▸ **Try it**: In the listing below, a line holding "372L505 374 496" and a line holding "446L588 458 594" mark the range. Retype both exactly, with all lines between them.

---------- Material provided

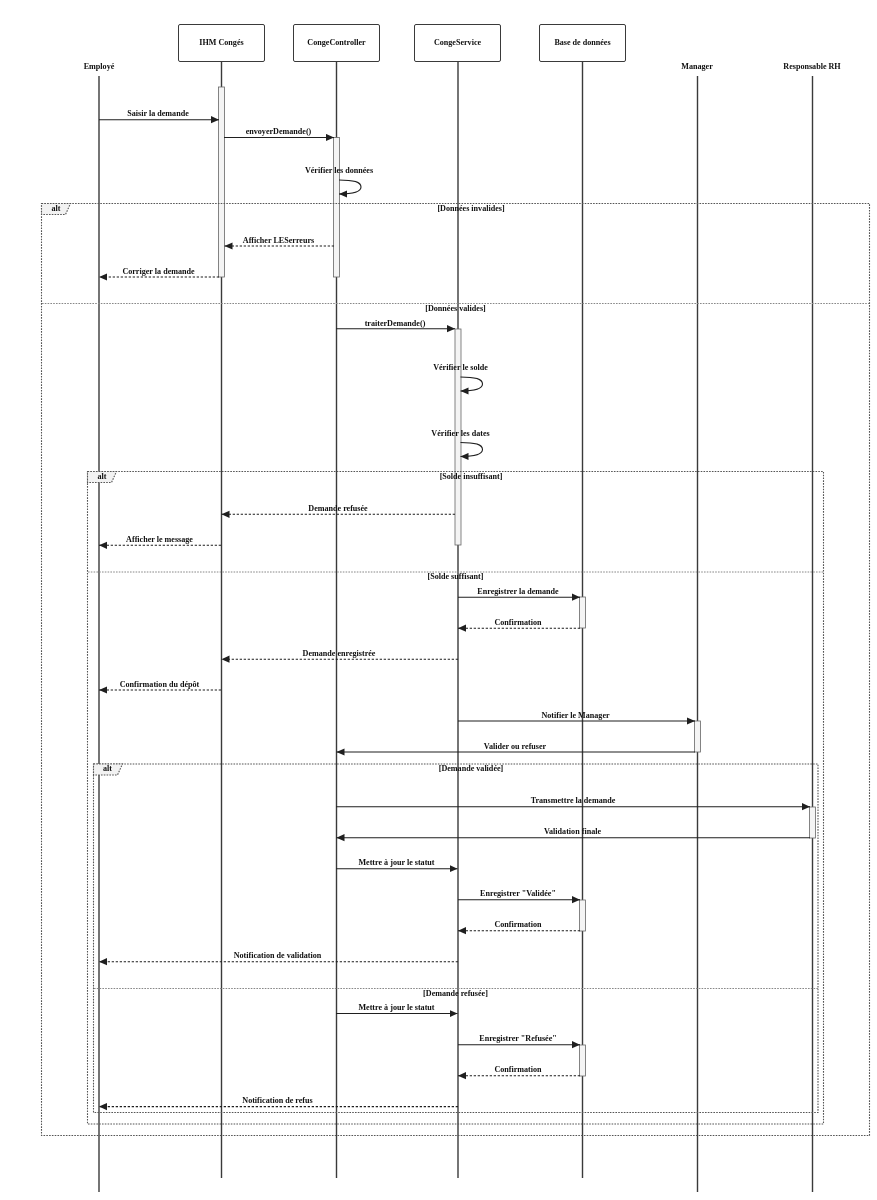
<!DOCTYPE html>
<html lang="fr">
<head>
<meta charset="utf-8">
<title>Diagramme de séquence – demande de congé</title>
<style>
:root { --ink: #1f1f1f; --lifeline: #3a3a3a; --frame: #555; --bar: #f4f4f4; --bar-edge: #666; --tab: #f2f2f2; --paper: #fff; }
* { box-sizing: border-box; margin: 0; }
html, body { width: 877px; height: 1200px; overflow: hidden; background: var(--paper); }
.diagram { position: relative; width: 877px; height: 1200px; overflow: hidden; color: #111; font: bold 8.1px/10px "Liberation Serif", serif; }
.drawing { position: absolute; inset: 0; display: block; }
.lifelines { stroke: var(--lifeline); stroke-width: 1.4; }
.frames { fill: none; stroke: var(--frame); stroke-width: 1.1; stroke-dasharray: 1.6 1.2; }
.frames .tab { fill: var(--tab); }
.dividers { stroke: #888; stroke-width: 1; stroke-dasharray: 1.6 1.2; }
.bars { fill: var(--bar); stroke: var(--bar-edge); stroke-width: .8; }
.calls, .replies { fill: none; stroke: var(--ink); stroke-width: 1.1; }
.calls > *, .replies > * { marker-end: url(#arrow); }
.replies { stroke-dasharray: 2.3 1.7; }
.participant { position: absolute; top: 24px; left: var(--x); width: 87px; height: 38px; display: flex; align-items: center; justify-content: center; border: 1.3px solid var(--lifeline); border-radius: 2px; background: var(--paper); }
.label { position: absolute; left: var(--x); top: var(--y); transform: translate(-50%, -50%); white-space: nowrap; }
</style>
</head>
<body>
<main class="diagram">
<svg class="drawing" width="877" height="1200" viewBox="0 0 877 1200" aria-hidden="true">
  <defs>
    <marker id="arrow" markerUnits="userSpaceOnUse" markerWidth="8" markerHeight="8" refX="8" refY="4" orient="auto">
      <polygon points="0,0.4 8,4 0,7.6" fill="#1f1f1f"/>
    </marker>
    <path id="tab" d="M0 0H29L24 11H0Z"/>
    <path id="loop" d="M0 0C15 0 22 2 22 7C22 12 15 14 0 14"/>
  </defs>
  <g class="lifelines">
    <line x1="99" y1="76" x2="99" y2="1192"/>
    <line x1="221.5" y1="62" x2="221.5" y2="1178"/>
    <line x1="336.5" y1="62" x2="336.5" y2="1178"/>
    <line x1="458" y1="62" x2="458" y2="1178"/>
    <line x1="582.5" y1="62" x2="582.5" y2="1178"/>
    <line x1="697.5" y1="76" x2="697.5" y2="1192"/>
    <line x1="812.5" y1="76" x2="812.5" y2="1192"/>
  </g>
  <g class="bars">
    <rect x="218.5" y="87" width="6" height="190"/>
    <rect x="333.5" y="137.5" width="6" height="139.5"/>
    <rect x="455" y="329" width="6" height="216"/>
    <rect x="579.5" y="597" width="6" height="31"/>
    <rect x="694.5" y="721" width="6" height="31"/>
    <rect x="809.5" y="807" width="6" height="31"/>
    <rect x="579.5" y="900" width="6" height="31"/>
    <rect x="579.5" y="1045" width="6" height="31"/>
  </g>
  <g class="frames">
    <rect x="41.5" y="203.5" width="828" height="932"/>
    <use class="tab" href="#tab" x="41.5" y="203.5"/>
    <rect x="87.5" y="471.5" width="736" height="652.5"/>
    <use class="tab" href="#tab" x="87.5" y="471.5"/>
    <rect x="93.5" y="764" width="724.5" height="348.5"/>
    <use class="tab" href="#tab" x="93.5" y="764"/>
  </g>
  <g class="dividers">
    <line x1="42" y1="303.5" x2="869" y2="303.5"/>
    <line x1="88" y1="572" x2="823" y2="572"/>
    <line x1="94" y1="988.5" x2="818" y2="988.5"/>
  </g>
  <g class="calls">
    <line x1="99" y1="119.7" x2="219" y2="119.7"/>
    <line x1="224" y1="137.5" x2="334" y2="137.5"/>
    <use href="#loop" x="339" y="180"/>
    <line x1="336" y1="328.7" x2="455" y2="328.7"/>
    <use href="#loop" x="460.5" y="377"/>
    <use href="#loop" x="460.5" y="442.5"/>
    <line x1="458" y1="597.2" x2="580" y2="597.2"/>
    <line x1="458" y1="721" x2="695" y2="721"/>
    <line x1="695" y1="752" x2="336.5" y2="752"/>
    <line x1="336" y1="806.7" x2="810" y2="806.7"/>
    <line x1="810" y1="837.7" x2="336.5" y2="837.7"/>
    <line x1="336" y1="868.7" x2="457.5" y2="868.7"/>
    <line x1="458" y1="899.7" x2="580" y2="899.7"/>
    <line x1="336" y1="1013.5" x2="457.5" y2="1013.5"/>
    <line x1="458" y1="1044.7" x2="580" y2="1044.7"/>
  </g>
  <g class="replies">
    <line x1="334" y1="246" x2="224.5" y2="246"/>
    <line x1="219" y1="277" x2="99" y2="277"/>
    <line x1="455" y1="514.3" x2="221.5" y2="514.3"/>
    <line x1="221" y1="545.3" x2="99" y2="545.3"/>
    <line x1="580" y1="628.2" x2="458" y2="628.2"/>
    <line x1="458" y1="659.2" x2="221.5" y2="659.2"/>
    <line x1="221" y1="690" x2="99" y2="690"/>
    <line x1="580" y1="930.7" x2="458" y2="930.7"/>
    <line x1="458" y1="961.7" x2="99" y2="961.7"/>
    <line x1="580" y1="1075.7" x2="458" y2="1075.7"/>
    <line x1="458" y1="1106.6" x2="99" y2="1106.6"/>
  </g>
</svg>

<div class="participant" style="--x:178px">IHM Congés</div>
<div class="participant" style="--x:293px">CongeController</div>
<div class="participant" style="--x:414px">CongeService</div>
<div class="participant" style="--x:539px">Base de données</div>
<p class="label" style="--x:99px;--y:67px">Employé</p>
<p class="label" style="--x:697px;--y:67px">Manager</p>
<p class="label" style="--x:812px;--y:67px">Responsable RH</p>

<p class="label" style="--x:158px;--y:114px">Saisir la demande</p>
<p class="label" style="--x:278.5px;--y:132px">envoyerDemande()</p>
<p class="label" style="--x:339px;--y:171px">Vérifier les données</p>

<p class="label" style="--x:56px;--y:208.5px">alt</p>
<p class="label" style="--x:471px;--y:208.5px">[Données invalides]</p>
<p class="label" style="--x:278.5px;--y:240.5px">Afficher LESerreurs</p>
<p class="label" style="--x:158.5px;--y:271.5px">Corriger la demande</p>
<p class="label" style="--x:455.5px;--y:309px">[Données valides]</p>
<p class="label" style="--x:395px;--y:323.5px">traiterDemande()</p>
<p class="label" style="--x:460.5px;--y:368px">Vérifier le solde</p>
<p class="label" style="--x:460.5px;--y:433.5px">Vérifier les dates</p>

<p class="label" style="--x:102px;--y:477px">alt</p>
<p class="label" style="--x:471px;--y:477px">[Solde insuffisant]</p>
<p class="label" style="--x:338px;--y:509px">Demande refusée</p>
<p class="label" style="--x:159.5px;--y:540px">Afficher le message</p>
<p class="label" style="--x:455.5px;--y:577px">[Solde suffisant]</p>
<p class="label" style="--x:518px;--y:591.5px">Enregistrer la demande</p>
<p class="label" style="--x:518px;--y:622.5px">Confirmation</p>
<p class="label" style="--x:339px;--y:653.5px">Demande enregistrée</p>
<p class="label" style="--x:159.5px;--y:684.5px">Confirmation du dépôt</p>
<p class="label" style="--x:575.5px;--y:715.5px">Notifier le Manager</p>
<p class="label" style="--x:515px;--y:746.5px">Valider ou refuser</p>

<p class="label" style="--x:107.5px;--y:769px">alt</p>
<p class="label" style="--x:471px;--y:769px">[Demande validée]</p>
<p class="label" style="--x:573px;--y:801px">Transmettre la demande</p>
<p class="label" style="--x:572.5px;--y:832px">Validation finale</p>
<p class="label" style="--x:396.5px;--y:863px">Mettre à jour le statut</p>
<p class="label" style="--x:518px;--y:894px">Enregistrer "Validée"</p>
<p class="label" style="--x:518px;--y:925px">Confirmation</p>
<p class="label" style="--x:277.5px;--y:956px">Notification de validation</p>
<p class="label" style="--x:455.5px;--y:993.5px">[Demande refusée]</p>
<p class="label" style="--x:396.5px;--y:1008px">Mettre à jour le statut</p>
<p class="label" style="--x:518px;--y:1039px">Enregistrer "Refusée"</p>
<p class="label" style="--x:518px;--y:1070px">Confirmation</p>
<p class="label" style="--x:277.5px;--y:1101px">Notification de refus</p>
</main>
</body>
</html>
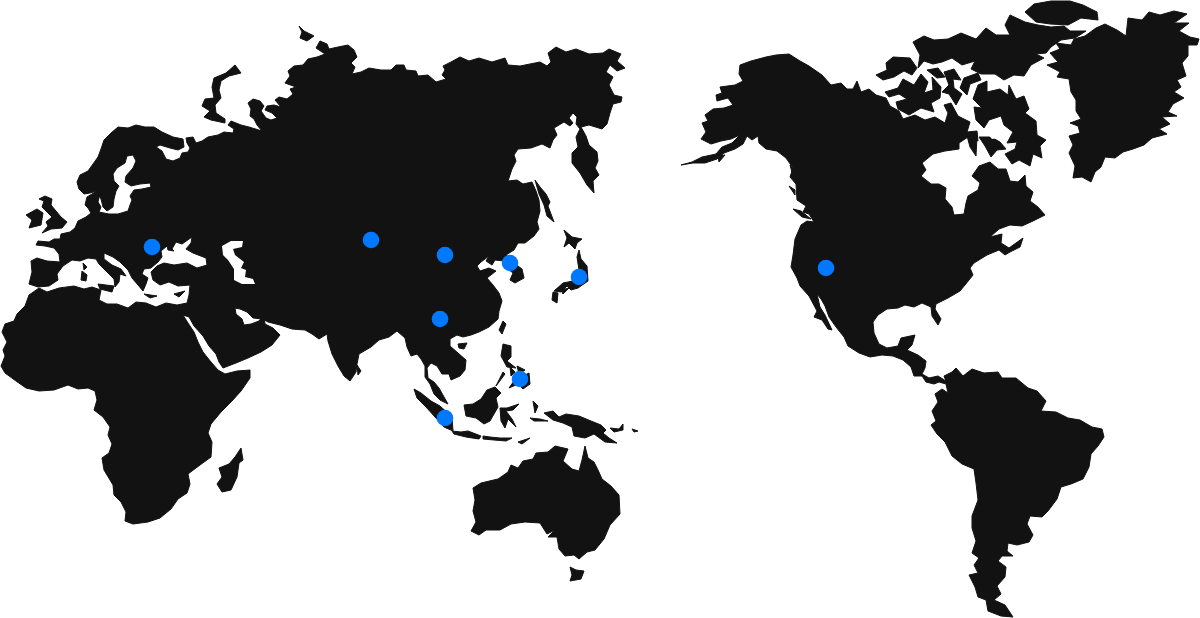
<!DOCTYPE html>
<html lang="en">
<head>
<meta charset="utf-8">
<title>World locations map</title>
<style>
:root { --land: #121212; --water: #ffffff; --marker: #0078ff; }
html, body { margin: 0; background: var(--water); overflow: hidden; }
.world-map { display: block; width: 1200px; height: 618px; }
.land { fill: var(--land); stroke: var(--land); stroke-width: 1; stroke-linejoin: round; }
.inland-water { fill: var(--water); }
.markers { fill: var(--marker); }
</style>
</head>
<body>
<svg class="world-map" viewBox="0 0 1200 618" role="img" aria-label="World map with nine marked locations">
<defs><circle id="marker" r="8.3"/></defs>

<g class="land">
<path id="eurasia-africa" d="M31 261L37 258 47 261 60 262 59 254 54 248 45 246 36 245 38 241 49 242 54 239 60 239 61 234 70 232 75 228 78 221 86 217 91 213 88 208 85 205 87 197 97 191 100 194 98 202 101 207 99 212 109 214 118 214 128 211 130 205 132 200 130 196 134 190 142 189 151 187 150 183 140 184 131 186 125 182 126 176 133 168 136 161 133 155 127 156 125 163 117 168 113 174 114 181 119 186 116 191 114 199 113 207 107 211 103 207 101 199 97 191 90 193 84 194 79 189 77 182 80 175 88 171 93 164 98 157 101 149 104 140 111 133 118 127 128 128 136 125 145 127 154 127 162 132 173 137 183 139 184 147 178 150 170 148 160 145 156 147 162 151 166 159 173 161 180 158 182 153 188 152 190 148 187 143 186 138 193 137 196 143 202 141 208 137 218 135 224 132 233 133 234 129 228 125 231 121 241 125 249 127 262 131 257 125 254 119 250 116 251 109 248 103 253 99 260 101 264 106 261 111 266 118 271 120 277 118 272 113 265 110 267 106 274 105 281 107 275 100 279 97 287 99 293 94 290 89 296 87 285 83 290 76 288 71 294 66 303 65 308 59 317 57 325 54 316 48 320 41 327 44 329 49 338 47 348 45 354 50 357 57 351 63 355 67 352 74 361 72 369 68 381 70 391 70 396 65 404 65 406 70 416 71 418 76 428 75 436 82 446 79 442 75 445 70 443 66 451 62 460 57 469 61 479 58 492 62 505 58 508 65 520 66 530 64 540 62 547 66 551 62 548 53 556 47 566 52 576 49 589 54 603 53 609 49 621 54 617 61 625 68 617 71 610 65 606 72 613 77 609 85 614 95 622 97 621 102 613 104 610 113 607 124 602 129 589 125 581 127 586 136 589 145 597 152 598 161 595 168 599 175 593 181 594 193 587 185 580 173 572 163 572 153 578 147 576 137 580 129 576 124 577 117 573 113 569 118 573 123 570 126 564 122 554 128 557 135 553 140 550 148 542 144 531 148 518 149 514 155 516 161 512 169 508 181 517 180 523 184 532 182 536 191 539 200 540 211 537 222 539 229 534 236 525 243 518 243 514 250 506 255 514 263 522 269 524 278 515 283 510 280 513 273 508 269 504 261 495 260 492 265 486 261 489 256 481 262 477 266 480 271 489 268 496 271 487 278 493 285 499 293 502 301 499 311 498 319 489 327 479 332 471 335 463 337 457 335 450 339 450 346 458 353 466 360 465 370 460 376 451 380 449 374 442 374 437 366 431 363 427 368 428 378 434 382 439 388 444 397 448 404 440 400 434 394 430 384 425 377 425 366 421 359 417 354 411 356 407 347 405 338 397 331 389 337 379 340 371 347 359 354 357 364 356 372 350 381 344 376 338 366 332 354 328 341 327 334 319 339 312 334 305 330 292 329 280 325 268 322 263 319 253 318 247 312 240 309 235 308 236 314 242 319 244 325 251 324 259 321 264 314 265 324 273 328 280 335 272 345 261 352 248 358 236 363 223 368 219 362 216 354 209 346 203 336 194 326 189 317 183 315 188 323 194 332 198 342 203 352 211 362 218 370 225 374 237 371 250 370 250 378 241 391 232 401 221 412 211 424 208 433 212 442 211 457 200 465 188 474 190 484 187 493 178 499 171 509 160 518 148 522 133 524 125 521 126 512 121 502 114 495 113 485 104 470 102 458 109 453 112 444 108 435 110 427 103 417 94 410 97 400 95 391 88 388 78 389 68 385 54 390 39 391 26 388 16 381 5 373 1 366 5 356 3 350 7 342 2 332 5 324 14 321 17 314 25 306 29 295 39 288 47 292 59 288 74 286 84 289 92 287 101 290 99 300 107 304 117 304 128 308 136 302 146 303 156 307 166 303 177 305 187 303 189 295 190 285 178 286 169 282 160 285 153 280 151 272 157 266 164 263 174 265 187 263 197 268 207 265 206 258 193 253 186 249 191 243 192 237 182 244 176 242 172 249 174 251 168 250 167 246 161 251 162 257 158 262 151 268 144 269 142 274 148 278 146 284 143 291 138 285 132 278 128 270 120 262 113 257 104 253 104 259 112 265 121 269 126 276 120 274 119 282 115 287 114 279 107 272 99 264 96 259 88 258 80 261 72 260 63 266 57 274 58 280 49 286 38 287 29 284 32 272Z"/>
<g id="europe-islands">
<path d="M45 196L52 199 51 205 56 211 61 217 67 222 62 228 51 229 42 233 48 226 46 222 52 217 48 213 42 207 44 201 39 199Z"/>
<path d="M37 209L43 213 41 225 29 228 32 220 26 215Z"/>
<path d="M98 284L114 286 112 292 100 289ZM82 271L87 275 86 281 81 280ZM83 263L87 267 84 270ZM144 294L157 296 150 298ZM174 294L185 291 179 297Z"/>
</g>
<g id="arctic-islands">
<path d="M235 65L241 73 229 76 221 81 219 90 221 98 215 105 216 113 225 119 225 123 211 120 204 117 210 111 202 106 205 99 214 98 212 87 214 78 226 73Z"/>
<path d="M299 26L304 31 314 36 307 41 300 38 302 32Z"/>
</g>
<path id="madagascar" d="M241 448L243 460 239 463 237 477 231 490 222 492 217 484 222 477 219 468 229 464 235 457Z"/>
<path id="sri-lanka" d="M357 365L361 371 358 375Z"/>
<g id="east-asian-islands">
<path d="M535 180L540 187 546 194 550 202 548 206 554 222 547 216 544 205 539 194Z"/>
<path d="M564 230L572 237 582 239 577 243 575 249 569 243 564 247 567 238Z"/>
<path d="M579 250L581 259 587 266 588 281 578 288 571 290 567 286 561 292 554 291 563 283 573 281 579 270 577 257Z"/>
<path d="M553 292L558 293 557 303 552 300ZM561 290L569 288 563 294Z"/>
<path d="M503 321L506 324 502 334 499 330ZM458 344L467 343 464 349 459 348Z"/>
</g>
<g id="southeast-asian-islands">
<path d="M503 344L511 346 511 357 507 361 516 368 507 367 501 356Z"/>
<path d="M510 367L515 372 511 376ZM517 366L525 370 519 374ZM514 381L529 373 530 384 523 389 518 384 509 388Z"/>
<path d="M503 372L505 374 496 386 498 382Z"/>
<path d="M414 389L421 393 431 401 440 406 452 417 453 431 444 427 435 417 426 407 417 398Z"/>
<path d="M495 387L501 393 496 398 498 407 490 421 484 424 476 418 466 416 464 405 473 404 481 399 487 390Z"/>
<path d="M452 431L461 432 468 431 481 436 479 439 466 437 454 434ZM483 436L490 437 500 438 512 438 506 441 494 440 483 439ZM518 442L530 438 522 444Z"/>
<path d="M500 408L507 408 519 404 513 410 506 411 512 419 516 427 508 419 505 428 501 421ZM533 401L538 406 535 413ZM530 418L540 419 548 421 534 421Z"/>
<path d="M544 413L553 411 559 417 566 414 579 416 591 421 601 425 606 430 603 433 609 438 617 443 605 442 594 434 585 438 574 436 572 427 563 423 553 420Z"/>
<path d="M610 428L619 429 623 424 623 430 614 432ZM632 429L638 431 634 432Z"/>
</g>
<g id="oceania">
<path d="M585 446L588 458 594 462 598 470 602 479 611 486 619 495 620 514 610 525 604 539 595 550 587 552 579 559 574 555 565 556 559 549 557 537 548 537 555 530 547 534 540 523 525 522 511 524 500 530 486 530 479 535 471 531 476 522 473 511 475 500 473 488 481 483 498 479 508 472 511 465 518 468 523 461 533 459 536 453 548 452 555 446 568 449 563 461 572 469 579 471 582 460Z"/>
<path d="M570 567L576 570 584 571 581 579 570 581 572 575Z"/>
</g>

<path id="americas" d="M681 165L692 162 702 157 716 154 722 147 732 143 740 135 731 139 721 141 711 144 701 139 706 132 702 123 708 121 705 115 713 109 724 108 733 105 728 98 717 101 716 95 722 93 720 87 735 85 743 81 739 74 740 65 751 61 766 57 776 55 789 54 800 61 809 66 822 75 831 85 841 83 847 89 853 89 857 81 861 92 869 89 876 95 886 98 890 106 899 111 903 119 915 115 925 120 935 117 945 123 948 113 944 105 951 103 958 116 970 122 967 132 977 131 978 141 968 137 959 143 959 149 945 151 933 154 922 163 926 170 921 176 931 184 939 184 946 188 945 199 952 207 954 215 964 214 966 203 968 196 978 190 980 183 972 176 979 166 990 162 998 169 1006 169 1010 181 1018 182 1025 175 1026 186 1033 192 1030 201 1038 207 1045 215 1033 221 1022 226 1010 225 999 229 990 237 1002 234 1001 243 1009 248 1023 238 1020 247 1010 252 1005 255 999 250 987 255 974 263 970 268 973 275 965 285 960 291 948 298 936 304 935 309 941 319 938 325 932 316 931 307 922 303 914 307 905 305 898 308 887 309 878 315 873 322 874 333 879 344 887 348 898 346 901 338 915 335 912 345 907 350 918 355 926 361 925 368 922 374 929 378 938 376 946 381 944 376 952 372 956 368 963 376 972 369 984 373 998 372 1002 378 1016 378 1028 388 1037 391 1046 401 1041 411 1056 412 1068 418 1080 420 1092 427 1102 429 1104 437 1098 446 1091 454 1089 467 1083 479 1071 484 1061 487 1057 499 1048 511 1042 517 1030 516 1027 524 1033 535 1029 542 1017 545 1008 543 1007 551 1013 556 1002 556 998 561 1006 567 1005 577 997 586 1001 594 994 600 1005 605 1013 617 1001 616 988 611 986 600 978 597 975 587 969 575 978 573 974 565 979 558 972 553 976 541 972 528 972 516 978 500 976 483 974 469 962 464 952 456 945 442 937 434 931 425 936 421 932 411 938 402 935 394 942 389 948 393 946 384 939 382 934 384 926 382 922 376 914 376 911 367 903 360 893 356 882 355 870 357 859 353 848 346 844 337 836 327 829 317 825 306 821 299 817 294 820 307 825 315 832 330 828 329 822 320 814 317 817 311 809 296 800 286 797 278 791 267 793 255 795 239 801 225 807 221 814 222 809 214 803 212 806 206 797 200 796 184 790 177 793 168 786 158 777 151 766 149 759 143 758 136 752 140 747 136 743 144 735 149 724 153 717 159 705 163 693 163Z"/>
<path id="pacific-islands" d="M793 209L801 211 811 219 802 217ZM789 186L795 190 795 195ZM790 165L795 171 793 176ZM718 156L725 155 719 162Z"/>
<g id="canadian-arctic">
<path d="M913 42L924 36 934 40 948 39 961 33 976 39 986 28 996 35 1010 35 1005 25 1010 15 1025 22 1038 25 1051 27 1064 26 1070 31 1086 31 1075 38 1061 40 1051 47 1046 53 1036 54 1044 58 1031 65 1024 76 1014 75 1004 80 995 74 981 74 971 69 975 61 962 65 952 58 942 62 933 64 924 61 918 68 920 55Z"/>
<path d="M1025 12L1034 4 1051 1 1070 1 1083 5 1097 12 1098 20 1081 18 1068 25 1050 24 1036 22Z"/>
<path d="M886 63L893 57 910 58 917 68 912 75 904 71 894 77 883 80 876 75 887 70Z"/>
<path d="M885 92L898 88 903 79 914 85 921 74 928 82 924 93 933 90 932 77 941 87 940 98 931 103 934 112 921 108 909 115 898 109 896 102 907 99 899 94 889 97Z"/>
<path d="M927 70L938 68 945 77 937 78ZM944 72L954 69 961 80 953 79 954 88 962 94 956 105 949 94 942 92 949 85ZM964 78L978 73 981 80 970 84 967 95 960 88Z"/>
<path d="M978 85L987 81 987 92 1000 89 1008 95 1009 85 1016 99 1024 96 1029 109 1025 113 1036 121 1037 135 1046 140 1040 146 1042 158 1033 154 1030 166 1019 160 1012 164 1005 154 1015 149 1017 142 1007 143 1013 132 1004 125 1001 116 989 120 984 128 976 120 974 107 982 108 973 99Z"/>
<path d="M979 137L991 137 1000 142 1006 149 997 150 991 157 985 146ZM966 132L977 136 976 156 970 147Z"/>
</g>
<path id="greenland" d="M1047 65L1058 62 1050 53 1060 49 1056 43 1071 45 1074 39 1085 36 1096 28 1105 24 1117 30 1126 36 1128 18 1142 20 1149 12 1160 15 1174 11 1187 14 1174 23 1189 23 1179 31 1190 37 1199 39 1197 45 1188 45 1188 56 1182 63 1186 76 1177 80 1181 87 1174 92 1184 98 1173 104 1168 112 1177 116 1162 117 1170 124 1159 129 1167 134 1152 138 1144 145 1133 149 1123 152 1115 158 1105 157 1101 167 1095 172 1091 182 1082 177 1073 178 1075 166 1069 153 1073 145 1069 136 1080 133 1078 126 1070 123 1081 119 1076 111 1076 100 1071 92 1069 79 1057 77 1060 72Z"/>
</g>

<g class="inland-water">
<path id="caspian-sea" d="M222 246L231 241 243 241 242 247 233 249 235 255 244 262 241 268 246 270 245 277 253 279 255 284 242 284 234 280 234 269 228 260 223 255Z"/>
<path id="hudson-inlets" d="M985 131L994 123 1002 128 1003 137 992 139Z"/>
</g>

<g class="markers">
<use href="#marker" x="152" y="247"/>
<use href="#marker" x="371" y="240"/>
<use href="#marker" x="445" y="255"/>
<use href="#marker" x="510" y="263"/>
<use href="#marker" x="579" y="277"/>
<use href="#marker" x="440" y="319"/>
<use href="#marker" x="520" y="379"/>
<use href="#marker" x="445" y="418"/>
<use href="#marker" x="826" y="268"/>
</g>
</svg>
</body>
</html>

--------------------

▸ **Response to the exercise**:
<path d="M503 372L505 374 496 386 498 382Z"/>
<path d="M414 389L421 393 431 401 440 406 452 417 453 431 444 427 435 417 426 407 417 398Z"/>
<path d="M495 387L501 393 496 398 498 407 490 421 484 424 476 418 466 416 464 405 473 404 481 399 487 390Z"/>
<path d="M452 431L461 432 468 431 481 436 479 439 466 437 454 434ZM483 436L490 437 500 438 512 438 506 441 494 440 483 439ZM518 442L530 438 522 444Z"/>
<path d="M500 408L507 408 519 404 513 410 506 411 512 419 516 427 508 419 505 428 501 421ZM533 401L538 406 535 413ZM530 418L540 419 548 421 534 421Z"/>
<path d="M544 413L553 411 559 417 566 414 579 416 591 421 601 425 606 430 603 433 609 438 617 443 605 442 594 434 585 438 574 436 572 427 563 423 553 420Z"/>
<path d="M610 428L619 429 623 424 623 430 614 432ZM632 429L638 431 634 432Z"/>
</g>
<g id="oceania">
<path d="M585 446L588 458 594 462 598 470 602 479 611 486 619 495 620 514 610 525 604 539 595 550 587 552 579 559 574 555 565 556 559 549 557 537 548 537 555 530 547 534 540 523 525 522 511 524 500 530 486 530 479 535 471 531 476 522 473 511 475 500 473 488 481 483 498 479 508 472 511 465 518 468 523 461 533 459 536 453 548 452 555 446 568 449 563 461 572 469 579 471 582 460Z"/>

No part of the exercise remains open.